WHAT YOU SHOULD DO:
Please state how many lines of the data contain "drop". The number by itself is enough.

*** Begin section ***

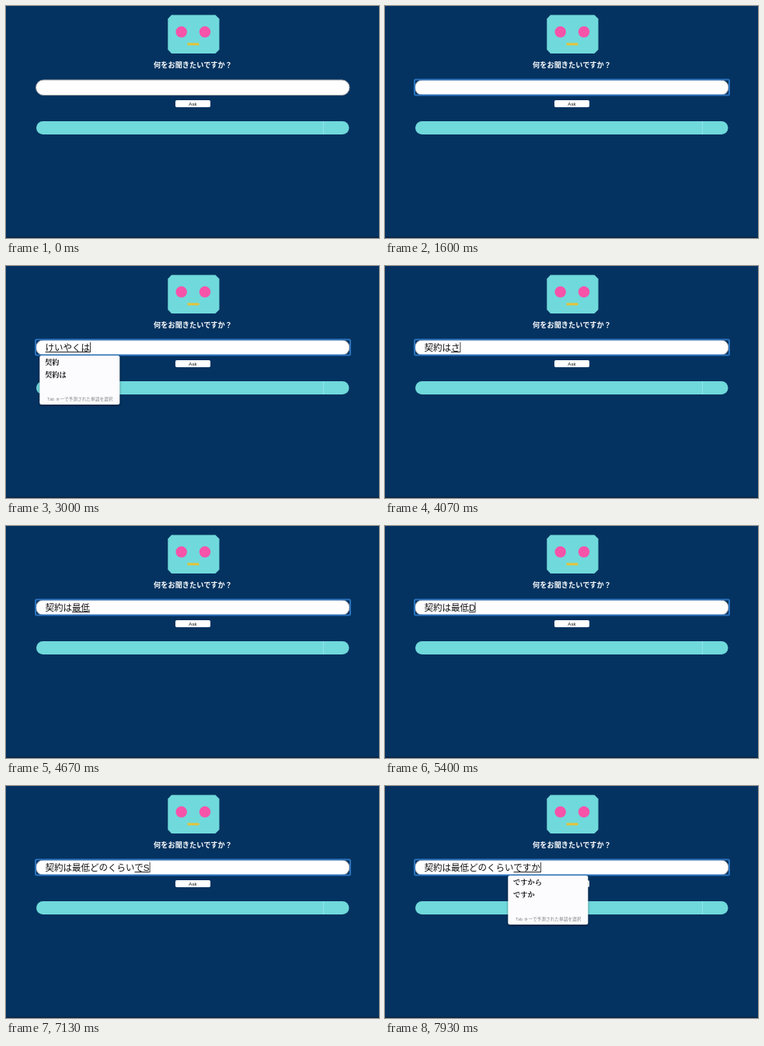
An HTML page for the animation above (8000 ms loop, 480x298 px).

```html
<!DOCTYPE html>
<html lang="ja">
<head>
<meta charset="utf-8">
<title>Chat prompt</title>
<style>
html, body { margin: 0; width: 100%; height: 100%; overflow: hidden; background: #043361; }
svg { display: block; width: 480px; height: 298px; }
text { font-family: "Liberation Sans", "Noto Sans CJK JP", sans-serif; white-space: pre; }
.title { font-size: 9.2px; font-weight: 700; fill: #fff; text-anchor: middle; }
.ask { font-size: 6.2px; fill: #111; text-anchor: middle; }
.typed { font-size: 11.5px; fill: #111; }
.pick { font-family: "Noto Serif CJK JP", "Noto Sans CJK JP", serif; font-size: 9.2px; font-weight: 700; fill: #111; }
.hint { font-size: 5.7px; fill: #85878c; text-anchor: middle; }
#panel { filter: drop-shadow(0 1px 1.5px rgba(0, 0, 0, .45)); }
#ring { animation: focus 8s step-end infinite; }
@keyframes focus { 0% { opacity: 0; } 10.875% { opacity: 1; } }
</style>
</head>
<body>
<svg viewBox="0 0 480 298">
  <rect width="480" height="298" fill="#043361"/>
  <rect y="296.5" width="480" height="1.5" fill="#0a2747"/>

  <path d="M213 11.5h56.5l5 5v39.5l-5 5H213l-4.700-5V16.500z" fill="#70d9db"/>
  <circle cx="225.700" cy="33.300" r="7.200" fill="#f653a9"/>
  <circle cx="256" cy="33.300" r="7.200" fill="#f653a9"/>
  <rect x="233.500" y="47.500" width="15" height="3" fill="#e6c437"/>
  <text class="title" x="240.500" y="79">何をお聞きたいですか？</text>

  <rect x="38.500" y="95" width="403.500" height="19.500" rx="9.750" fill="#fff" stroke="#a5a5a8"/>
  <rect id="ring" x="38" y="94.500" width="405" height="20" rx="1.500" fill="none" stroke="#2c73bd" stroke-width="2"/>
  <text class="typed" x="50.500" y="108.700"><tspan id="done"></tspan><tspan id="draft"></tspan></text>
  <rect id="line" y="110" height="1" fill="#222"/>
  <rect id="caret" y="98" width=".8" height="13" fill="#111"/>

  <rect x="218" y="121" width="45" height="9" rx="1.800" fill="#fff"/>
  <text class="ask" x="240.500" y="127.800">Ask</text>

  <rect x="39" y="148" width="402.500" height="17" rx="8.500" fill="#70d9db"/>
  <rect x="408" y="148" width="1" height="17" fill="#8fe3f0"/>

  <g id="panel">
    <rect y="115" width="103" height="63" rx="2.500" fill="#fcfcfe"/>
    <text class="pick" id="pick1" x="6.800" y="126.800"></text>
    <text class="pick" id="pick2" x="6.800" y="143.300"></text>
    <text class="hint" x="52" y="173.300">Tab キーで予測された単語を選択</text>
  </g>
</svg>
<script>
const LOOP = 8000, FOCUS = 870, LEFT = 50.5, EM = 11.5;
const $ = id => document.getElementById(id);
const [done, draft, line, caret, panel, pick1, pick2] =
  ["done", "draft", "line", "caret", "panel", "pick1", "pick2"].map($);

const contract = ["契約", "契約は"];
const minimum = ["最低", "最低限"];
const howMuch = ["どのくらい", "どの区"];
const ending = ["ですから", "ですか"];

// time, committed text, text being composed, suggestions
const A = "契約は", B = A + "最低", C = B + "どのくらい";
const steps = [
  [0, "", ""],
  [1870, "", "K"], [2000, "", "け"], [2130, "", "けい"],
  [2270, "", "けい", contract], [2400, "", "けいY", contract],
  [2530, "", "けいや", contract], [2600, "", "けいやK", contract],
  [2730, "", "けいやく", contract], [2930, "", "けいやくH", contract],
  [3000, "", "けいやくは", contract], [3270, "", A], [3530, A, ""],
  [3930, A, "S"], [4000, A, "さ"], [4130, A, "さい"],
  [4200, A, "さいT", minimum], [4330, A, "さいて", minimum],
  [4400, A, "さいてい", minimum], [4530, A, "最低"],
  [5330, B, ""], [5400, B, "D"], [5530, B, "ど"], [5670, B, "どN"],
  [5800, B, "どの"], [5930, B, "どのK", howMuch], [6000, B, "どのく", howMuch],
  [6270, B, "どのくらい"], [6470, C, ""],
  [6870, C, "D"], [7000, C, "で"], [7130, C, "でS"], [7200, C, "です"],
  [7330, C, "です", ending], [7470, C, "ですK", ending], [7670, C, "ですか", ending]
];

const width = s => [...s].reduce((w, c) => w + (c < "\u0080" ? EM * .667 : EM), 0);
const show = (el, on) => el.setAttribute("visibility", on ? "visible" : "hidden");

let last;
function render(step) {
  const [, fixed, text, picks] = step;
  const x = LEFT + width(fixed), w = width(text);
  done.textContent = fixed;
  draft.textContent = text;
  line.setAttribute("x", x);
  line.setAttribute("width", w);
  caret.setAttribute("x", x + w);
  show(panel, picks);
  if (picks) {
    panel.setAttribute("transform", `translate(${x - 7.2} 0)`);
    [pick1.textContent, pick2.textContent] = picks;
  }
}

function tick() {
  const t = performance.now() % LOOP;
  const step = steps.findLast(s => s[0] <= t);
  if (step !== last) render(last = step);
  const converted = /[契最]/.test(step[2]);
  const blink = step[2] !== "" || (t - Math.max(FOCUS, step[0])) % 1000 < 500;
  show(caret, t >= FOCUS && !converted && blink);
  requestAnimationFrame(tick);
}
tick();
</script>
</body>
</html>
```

*** End section ***
*** Begin section ***

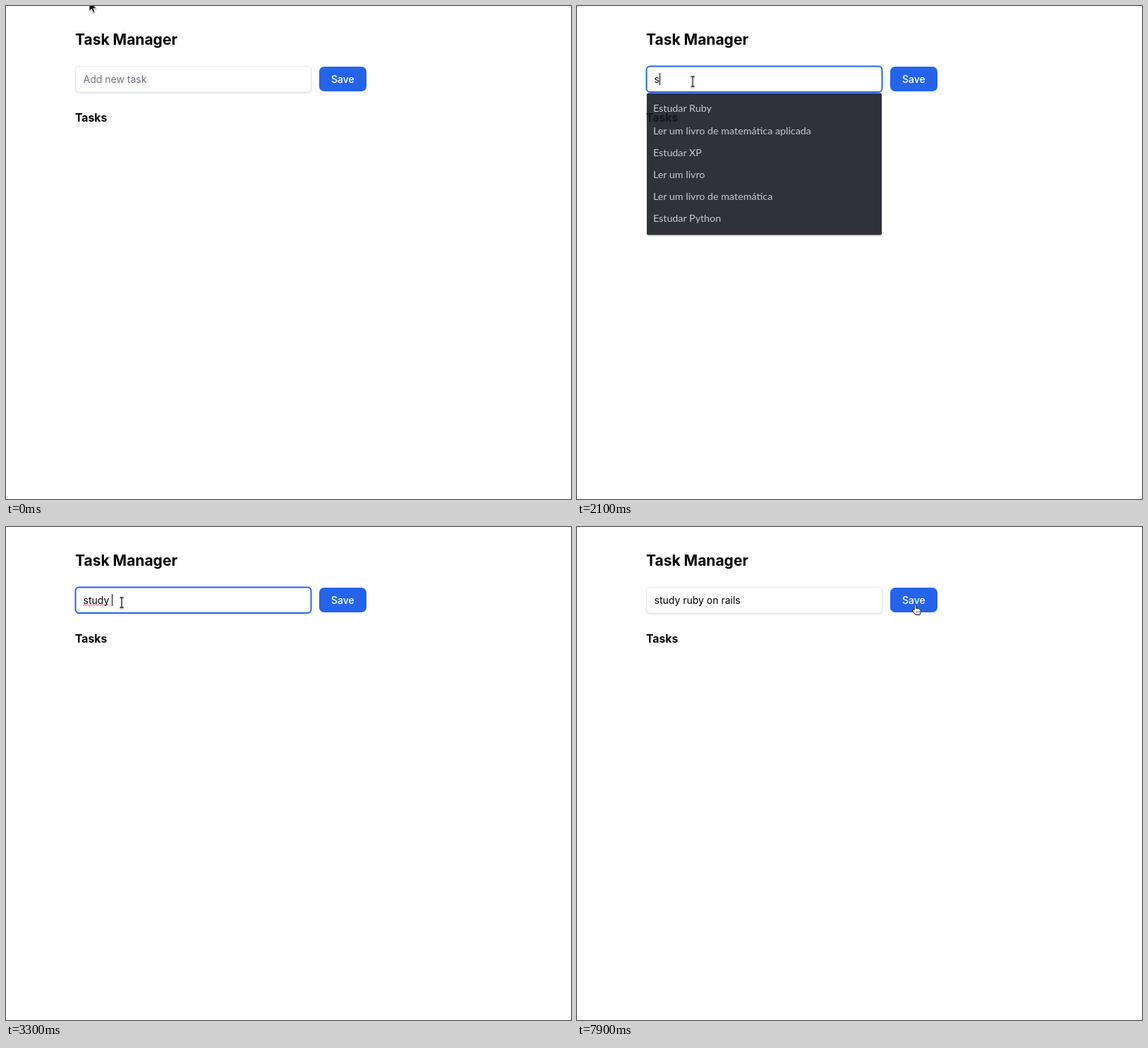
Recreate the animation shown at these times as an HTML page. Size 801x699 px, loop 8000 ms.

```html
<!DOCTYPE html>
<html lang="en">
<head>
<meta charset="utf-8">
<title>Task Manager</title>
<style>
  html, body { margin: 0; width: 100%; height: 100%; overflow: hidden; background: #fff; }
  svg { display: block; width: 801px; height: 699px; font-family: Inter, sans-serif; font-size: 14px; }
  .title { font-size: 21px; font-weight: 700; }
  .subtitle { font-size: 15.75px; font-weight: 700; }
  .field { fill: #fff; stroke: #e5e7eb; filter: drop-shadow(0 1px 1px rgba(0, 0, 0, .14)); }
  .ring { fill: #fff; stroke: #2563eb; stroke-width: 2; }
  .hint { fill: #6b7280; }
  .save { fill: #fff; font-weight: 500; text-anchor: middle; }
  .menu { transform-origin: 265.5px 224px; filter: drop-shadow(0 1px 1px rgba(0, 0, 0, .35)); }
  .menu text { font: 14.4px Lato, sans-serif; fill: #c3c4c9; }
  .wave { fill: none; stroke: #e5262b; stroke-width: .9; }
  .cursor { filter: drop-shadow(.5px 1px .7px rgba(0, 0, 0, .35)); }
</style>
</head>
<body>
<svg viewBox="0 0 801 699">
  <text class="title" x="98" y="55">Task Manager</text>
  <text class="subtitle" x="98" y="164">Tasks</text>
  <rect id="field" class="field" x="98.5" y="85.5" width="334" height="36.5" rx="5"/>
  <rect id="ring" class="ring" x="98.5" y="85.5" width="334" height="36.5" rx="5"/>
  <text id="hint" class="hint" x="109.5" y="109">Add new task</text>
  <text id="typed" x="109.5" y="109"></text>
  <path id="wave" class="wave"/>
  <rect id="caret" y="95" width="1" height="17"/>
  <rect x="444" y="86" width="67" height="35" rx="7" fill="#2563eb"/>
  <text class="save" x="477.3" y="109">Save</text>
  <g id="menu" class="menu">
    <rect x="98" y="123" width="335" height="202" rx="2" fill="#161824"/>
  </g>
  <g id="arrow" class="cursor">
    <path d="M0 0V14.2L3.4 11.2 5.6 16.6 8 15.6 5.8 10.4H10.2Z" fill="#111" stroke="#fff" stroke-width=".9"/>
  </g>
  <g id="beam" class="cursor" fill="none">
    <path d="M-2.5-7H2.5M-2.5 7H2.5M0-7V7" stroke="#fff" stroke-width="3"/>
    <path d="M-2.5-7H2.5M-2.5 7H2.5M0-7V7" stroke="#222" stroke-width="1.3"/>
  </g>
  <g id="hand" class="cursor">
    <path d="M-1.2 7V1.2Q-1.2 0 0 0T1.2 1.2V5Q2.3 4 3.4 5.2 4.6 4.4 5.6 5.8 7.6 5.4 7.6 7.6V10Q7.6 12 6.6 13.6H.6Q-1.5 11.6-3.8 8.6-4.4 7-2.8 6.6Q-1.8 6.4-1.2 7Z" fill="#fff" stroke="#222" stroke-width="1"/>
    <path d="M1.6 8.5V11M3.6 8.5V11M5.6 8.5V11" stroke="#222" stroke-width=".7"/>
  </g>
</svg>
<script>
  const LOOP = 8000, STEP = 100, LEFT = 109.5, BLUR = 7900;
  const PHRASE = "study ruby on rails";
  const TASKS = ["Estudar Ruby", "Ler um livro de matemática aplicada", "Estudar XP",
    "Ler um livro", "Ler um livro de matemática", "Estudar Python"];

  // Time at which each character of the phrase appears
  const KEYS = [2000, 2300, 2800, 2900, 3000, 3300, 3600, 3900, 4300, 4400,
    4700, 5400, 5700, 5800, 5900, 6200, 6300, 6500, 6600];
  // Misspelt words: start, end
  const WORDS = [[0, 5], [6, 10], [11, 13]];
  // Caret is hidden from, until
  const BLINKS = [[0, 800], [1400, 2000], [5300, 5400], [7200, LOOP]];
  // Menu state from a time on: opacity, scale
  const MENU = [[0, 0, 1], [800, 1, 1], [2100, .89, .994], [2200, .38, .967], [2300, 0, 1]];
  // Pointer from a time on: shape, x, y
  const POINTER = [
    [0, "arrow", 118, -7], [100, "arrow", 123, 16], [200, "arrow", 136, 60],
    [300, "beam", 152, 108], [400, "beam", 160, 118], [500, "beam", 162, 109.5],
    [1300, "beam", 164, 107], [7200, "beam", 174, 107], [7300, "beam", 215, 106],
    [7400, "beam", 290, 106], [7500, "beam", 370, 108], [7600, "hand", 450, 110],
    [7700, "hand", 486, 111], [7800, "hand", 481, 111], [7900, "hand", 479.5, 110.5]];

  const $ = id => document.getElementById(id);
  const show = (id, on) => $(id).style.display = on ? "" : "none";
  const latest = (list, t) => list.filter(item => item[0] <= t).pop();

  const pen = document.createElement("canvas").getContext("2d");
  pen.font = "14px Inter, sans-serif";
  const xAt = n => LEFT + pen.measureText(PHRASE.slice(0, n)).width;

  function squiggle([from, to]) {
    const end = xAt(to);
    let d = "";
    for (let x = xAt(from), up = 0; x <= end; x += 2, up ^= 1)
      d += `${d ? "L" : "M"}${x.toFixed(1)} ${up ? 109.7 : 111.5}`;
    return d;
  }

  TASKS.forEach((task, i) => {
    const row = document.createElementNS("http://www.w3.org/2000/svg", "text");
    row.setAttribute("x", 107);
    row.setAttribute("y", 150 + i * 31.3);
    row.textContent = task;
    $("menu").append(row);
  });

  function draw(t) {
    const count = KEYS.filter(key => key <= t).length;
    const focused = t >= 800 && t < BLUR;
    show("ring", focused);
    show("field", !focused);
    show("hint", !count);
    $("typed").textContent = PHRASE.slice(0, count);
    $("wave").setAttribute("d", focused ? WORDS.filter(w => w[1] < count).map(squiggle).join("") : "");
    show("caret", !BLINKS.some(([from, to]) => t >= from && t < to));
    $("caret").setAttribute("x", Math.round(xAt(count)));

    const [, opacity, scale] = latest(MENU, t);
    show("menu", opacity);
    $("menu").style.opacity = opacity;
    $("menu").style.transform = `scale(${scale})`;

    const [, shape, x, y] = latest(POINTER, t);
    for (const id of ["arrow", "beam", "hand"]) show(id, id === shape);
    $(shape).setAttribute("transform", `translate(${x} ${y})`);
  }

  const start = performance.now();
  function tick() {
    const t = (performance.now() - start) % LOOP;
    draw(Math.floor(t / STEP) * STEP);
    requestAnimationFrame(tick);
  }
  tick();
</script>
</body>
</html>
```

*** End section ***

OUTPUT:
4